The wizard looked away, toward the stairs. She wiped the unshed tears from her eyes with her sleeve.
The Fiamman tried again. “Quincy.”
With a rough sigh, Quincy finally looked at Elmiryn.
The other woman was smiling. “Believe it or not, I don’t have many friends. So I’m happy you’re one of them,” she said.
“Then how can you ask me this?” Quincy asked. It almost came out as a whine.
“The same way I can say that the man you think is your husband is not, and that the real Hakeem is alive and somewhere safe.” Elmiryn looked down. “I’m sorry I didn’t say it sooner. I didn’t really know what to do. But now that I’m in here, there’s nothing I can do but warn you before I’m incapable of thinking straight.”
Quincy’s mouth fell open. Her arms, which had been tightly crossed all this time, fell slack at her sides. She looked at Daedalus and found he was busy glaring suspiciously at Elmiryn.
“How do you know this?” Daedalus asked her.
“His pattern,” the redhead replied readily. “I can see the weave of the world. His pattern is not Hakeem’s. In fact, it’s not even human.”
“Elmiryn, you are making a dangerous accusation!” Quincy was shaking. Her skin felt cold, but her fists clenched tight. “If the man above isn’t Hakeem, then who is he? What is he?”
“A golem. It was sent from Izma, I think.”
“To do what? Spy on us?”
Elmiryn shook her head. “Maybe to split us up. Maybe just to hurt you.”
“This is insane,” Quincy huffed. She paced once along the front of the containment circle, then she jabbed a finger at Elmiryn. “I don’t believe it!”
The Fiamman rubbed at her face and groaned. “Look, I figured you wouldn’t! But I had to tell you, do you see? Because I care what happens to you and the others! I need you to be on your guard!”
“So that I can kill if you necessary?” Quincy snapped.
“So that you jackasses don’t get backstabbed!” Elmiryn threw her hands up in the air. “Don’t you get it!? What I’m asking for and what I just told you are coming from the same place– making sure all of you are safe!” She clasped her hands together again. “Do you need me to beg again? Fuck, I’ll get down on my knees if I have to! But you’ve got to understand that what I’m asking is almost like a final wish! I won’t be in my right mind soon! I can already hear the whispers! Just do it! Just promise me while I’m still capable of understanding you!”
Quincy paced again. She felt faint and ill.

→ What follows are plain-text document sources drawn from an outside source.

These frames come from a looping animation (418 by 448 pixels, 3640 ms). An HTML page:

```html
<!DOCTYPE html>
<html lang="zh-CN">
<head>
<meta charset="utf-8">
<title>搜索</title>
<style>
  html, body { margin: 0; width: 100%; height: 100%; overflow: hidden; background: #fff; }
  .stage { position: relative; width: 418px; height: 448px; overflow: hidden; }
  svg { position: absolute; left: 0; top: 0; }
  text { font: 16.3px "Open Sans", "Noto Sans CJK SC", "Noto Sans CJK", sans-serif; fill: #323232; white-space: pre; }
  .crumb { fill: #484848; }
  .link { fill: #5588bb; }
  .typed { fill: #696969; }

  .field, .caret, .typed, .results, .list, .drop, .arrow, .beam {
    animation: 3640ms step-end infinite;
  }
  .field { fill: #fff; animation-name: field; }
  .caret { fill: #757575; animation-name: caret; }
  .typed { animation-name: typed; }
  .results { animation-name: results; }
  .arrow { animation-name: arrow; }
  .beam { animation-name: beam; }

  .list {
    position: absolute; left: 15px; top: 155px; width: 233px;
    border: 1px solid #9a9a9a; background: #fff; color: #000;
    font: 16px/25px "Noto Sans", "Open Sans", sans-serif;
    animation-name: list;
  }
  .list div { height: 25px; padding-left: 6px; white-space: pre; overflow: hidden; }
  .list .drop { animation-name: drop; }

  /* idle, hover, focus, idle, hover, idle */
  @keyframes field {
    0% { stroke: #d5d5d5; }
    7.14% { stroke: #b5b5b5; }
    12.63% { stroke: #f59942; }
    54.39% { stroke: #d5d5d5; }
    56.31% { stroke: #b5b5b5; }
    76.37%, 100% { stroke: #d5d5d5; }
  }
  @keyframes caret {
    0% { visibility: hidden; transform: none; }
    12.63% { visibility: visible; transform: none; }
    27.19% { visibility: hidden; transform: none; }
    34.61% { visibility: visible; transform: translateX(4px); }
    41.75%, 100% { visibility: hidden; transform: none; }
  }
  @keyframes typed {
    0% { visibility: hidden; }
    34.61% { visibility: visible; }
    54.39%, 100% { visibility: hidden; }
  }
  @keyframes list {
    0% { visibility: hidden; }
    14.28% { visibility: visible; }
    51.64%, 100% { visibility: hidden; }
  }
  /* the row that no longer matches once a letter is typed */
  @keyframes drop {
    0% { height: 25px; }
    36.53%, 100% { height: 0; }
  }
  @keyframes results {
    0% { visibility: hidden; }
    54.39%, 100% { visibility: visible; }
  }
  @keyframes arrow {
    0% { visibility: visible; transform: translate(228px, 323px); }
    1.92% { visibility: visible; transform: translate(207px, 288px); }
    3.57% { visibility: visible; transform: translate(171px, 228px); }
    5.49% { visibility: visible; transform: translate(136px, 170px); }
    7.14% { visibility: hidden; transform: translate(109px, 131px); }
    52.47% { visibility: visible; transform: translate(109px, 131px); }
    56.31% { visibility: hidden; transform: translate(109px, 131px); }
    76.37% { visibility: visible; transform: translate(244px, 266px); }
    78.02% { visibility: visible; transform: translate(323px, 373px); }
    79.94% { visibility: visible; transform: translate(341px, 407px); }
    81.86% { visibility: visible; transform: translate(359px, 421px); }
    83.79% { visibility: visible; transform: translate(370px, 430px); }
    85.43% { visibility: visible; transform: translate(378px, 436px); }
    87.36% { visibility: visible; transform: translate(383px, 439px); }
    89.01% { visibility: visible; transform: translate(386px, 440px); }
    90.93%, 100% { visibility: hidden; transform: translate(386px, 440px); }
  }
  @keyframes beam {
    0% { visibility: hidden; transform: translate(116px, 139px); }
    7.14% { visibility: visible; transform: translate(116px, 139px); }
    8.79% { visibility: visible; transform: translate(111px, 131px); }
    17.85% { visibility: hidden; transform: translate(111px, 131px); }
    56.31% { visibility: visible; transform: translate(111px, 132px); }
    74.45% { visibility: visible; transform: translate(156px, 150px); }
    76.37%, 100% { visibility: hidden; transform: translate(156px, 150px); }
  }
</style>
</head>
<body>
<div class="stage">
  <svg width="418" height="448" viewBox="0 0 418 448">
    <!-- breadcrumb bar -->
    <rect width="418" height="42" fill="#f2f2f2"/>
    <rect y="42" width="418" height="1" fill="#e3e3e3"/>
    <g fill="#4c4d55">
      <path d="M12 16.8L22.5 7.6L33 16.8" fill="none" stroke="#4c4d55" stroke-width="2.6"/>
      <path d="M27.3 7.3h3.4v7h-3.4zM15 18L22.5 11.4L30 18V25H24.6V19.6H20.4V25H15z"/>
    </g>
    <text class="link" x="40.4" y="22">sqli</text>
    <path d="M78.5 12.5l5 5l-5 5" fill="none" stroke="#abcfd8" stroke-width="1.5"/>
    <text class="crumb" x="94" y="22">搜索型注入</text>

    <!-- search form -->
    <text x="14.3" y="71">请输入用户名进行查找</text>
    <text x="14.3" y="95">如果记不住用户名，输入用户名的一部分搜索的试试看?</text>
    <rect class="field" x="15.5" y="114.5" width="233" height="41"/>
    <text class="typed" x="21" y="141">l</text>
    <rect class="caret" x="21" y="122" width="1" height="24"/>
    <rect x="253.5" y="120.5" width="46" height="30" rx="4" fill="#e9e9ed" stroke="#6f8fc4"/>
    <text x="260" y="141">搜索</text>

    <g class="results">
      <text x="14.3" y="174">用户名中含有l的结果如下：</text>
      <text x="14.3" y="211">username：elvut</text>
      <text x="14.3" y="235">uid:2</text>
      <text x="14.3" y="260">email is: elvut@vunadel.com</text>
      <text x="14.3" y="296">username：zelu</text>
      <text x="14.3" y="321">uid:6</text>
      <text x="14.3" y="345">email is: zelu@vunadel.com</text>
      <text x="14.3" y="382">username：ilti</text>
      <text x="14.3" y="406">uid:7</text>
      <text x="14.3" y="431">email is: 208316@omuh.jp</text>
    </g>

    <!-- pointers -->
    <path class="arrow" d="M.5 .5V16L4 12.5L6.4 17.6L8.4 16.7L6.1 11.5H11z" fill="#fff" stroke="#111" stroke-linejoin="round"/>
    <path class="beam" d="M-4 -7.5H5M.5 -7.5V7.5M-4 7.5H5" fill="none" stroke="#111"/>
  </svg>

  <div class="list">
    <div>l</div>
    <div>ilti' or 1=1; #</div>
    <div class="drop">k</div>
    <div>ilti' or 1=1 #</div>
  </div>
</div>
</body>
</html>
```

When she heard Paulo start to come down the stairs with the pillow and blankets, she felt weary beyond her years.
The words came almost as if on their own.
“All right, Elmiryn. I promise.”